Prescription Drug Abuse & Misuse

In the mid 2000’s the Center for Disease Control and Prevention (CDC) began warning the public of the problem of prescription drug related deaths. Declaring an epidemic in 2010, the CDC has stated that accidental deaths due to prescription drug abuse have now surpassed the annual number of automobile related fatalities in many communities across the U.S.

“Prescription overdoses are epidemic in the U.S.,” says Dr. Thomas Frieden, director of the CDC. Most people who die from prescription drug overdose are taking someone else’s medicines, he says. “Medicines that were left in the medicine cabinet. Medicines that were given to a friend or a relative. Maybe innocently, maybe maliciously.”

While over-the-counter or prescription medications can be hazardous to your health if taken incorrectly, controlled substances are considered at higher risk for abuse than other drugs. The manufacture, importation and, possession of medications listed as controlled are highly regulated by the Drug Enforcement Administration per the Comprehensive Drug Abuse Prevention and Control Act of 1970.

Youth Access

Youth also use prescription medications for unintended purposes such as recreational and school performance enhancement. Youth can get medications by stealing or buying them; however, many youth are also given these medications by family members who are unaware of the associated health risks and regularly share medications.

Actively Addressing

Public Health - Muskegon County and community collaborative partners are actively addressing prescription drug misuse and abuse in the county by working to:

  • Improve prescribing and dispensing practices
  • Assure the wide spread practice of “no wrong door” referral systems
  • Assure access to treatment
  • Assure enhanced primary prevention and intervention best practices are in use
  • Increase surveillance and assure a well-connected
  • Increase surveillance and assure a well-connected system that encourages empathic and treatment focused services
  • Provide critical harm reduction services in an effort to reduce related injury and death

Report Abuse

If you know someone that is abusing prescription drugs or if you think you may have a problem yourself call the HealthWest access line at 231-720-3200. Pregnant women are given priority status.

Community Fight Against Abuse & Addiction

Want to become involved in community activities to fight substance abuse and addiction?

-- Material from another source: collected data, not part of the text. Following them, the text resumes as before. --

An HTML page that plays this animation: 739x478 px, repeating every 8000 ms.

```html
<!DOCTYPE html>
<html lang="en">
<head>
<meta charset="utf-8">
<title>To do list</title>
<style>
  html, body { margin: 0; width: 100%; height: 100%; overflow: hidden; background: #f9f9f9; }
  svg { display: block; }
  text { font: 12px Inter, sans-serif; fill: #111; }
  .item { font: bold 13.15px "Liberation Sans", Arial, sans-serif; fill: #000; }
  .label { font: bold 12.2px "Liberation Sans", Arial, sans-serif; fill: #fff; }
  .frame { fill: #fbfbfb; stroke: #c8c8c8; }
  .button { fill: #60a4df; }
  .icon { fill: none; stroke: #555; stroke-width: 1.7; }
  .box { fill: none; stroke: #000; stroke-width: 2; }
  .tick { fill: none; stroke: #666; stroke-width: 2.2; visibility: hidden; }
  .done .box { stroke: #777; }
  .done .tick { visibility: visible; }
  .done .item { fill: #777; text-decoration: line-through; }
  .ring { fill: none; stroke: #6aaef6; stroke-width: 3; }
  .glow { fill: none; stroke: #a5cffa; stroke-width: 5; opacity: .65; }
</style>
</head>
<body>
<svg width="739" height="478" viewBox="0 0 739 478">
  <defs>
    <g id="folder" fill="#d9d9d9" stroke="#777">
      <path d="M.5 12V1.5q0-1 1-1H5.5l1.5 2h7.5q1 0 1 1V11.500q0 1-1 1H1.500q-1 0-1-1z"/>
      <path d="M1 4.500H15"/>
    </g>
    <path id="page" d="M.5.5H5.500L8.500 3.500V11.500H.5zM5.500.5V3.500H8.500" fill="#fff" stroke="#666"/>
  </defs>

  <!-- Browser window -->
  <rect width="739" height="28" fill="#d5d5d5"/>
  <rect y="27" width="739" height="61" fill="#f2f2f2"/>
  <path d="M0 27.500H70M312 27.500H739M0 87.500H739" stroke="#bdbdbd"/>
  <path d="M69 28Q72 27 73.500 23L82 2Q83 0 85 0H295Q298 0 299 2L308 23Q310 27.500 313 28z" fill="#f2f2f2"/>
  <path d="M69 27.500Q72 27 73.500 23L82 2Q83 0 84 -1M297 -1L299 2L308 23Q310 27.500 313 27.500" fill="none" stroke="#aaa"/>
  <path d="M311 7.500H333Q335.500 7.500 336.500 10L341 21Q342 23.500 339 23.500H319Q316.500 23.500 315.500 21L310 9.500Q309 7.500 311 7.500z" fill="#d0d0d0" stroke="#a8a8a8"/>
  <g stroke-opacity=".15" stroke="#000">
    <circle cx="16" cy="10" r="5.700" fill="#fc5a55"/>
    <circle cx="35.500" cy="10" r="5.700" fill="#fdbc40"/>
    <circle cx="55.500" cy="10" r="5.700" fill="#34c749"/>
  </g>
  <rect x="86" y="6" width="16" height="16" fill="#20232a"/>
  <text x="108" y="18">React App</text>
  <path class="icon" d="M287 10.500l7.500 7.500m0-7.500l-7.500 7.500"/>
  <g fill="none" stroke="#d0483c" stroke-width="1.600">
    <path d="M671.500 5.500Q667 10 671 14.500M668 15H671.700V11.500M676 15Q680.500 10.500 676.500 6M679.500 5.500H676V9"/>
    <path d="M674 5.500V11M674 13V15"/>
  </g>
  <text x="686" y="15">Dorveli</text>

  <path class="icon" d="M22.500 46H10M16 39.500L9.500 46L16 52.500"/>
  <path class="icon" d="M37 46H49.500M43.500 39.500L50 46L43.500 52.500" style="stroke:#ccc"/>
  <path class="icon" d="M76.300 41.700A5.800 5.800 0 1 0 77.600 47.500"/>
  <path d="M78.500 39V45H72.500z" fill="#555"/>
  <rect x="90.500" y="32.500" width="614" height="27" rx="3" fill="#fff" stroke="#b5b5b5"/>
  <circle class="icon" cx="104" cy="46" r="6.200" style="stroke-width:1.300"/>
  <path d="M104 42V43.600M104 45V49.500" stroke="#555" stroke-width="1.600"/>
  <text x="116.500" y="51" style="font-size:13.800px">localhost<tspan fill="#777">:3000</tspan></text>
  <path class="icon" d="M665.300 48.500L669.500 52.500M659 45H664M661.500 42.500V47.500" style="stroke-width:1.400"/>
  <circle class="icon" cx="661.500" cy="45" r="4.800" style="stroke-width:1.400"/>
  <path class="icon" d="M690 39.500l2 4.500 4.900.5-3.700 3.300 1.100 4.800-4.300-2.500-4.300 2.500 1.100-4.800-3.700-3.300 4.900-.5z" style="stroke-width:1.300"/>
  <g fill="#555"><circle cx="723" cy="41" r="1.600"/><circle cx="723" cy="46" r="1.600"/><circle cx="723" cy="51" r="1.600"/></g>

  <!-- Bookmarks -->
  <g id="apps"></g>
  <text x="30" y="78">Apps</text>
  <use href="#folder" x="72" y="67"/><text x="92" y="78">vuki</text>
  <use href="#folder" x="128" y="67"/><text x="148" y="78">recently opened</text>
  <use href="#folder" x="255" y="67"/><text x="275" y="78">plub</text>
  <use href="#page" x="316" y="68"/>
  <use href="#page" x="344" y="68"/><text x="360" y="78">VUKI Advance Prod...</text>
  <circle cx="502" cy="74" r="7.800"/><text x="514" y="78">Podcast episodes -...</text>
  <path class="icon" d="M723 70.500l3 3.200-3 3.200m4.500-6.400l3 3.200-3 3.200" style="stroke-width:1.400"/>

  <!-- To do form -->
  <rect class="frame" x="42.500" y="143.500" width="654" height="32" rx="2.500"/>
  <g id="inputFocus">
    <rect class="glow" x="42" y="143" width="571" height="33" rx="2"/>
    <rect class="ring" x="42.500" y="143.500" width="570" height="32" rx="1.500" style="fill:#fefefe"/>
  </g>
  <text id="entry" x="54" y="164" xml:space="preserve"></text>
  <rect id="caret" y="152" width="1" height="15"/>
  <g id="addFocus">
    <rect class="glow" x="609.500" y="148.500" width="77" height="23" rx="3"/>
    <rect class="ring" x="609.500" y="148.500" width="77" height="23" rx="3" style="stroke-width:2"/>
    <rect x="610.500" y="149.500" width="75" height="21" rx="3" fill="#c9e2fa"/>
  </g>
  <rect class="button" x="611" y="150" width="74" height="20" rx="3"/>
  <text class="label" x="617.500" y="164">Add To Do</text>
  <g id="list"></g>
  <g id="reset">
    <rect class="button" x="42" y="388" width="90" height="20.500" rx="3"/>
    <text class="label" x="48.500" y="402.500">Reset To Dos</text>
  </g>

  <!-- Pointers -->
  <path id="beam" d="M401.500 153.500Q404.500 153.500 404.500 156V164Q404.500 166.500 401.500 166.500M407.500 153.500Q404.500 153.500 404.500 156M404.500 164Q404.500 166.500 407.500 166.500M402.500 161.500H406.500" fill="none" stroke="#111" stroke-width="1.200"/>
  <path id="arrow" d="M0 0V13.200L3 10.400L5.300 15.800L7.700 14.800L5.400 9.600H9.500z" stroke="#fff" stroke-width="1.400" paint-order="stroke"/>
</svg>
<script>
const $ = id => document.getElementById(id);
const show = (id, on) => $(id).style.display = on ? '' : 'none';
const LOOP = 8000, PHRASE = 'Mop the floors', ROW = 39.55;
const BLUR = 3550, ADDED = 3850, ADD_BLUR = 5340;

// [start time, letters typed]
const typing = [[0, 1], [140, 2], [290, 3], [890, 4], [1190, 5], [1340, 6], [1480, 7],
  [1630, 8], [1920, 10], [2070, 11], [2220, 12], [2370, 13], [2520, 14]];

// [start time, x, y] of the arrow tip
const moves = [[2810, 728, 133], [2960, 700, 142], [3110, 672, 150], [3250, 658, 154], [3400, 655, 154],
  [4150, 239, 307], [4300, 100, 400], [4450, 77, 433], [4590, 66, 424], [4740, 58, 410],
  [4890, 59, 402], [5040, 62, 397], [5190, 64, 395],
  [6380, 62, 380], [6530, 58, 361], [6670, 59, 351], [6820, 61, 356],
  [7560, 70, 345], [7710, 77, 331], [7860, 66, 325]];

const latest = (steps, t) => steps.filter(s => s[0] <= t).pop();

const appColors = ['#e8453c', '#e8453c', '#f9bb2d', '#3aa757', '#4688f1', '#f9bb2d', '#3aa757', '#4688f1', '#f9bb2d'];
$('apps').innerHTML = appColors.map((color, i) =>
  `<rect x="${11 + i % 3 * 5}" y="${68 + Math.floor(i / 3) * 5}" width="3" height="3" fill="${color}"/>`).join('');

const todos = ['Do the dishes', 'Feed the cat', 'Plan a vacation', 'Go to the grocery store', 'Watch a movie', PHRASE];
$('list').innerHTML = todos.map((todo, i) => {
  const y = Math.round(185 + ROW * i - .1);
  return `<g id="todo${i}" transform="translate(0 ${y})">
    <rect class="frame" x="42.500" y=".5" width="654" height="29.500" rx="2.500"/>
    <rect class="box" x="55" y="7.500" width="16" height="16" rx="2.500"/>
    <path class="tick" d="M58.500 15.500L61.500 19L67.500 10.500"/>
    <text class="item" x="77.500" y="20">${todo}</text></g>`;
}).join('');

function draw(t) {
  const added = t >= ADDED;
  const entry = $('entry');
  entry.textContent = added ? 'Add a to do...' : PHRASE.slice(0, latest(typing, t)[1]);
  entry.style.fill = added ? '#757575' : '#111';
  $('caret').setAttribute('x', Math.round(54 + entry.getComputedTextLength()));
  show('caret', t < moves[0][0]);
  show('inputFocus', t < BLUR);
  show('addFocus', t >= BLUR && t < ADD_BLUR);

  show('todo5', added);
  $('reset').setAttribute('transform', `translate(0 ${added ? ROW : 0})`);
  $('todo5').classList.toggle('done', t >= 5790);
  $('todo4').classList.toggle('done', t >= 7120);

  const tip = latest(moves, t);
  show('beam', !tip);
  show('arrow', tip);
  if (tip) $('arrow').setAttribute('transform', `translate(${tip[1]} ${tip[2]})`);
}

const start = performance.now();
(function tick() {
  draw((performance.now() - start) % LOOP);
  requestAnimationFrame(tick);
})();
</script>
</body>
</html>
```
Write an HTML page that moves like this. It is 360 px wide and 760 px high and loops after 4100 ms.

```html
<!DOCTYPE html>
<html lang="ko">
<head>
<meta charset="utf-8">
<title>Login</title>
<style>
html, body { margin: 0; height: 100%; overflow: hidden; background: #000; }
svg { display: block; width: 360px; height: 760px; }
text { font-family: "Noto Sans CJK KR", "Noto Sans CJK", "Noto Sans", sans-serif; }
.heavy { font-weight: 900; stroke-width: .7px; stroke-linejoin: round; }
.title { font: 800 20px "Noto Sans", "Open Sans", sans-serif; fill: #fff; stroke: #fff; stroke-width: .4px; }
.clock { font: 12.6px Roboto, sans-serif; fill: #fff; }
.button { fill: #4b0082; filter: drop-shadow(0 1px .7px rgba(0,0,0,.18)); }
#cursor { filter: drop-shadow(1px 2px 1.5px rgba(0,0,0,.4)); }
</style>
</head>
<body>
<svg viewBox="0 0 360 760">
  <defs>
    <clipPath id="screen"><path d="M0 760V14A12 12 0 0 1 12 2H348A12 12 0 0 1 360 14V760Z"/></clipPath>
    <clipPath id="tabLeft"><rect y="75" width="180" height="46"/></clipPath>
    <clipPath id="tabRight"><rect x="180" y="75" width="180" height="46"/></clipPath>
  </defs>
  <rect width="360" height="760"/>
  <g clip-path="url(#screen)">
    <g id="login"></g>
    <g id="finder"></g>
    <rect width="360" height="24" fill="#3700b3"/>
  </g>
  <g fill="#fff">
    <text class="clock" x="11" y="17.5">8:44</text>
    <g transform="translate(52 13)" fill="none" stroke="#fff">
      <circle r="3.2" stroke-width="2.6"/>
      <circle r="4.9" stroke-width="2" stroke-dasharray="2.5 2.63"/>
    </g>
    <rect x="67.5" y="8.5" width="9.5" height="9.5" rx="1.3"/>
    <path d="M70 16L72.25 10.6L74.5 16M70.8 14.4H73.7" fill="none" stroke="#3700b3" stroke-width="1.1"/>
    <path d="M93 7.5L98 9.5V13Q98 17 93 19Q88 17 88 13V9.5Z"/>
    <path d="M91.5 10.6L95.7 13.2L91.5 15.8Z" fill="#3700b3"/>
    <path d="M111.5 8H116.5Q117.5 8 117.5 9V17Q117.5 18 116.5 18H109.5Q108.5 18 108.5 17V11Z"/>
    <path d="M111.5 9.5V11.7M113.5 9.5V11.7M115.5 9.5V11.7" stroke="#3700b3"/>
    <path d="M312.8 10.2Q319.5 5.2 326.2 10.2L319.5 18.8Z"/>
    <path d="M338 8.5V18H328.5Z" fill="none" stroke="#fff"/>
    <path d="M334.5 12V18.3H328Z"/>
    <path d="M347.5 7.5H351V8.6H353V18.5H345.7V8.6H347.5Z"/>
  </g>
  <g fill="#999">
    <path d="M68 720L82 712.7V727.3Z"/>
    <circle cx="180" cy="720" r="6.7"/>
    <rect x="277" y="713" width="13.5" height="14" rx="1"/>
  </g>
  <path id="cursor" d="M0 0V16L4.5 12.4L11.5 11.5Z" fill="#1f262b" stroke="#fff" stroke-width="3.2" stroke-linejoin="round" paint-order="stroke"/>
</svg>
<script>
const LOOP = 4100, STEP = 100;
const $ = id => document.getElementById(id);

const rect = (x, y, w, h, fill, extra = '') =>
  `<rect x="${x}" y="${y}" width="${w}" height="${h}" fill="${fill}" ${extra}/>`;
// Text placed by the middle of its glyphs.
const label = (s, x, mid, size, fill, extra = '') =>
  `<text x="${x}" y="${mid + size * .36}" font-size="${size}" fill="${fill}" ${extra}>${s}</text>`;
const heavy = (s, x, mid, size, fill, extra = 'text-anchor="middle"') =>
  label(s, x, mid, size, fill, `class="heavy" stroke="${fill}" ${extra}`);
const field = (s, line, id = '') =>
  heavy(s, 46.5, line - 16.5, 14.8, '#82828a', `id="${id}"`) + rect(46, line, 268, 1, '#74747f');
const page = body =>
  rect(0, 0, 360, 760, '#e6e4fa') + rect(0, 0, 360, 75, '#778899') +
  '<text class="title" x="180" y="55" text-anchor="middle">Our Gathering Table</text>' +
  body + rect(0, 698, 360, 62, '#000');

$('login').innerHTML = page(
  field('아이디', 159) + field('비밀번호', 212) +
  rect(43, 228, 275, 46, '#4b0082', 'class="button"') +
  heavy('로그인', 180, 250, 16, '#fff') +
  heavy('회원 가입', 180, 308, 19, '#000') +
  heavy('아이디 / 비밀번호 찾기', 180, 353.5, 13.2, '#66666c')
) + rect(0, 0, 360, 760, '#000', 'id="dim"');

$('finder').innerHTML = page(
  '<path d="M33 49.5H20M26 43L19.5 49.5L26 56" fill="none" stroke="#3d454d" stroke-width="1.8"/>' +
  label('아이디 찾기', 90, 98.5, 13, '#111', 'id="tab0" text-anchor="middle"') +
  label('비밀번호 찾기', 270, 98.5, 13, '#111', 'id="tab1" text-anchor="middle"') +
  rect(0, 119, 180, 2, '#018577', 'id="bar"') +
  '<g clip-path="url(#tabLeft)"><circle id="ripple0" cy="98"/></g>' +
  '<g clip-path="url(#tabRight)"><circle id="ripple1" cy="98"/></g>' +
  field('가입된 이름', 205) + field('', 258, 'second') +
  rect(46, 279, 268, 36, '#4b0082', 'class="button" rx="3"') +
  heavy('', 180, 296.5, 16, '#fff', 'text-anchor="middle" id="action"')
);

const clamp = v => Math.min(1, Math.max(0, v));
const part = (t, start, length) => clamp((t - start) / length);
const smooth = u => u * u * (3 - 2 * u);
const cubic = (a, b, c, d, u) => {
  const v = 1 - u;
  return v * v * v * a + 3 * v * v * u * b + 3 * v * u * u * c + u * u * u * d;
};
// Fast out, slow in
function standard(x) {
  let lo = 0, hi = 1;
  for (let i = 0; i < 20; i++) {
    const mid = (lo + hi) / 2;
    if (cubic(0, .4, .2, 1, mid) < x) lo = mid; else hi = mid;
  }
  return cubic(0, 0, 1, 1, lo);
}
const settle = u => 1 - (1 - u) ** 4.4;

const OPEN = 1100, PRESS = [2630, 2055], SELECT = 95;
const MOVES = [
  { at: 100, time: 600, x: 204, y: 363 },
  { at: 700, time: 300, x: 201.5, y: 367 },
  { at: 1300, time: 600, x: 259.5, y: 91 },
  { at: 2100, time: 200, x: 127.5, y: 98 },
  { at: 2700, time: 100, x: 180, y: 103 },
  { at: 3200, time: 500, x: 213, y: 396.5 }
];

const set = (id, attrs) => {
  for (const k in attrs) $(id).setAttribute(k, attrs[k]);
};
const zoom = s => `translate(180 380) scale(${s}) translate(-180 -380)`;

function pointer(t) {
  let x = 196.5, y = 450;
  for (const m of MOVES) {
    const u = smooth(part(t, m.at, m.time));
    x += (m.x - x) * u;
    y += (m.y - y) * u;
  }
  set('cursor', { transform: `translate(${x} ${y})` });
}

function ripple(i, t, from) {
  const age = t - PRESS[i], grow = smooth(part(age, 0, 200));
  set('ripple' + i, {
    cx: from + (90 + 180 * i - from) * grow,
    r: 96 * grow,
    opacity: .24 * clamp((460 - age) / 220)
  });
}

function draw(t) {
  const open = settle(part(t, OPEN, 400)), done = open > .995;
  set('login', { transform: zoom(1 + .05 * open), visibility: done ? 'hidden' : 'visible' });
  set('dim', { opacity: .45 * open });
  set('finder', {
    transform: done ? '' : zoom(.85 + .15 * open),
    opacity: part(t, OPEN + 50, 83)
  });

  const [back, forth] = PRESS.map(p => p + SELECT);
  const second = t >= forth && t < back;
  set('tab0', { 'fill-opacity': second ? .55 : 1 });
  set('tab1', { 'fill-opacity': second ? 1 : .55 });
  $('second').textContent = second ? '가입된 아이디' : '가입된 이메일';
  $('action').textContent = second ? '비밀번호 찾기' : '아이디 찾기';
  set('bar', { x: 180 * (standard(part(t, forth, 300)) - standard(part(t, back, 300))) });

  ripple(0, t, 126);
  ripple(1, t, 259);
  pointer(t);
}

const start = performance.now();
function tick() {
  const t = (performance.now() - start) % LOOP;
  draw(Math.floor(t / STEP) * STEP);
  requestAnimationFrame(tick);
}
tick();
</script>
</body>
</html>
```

Call Substance Abuse Prevention at 231-724-6350 or email Health Education for more information on how you can help.

Community Treatment Resource List 

(Updated at least annually.)

Additional Useful Information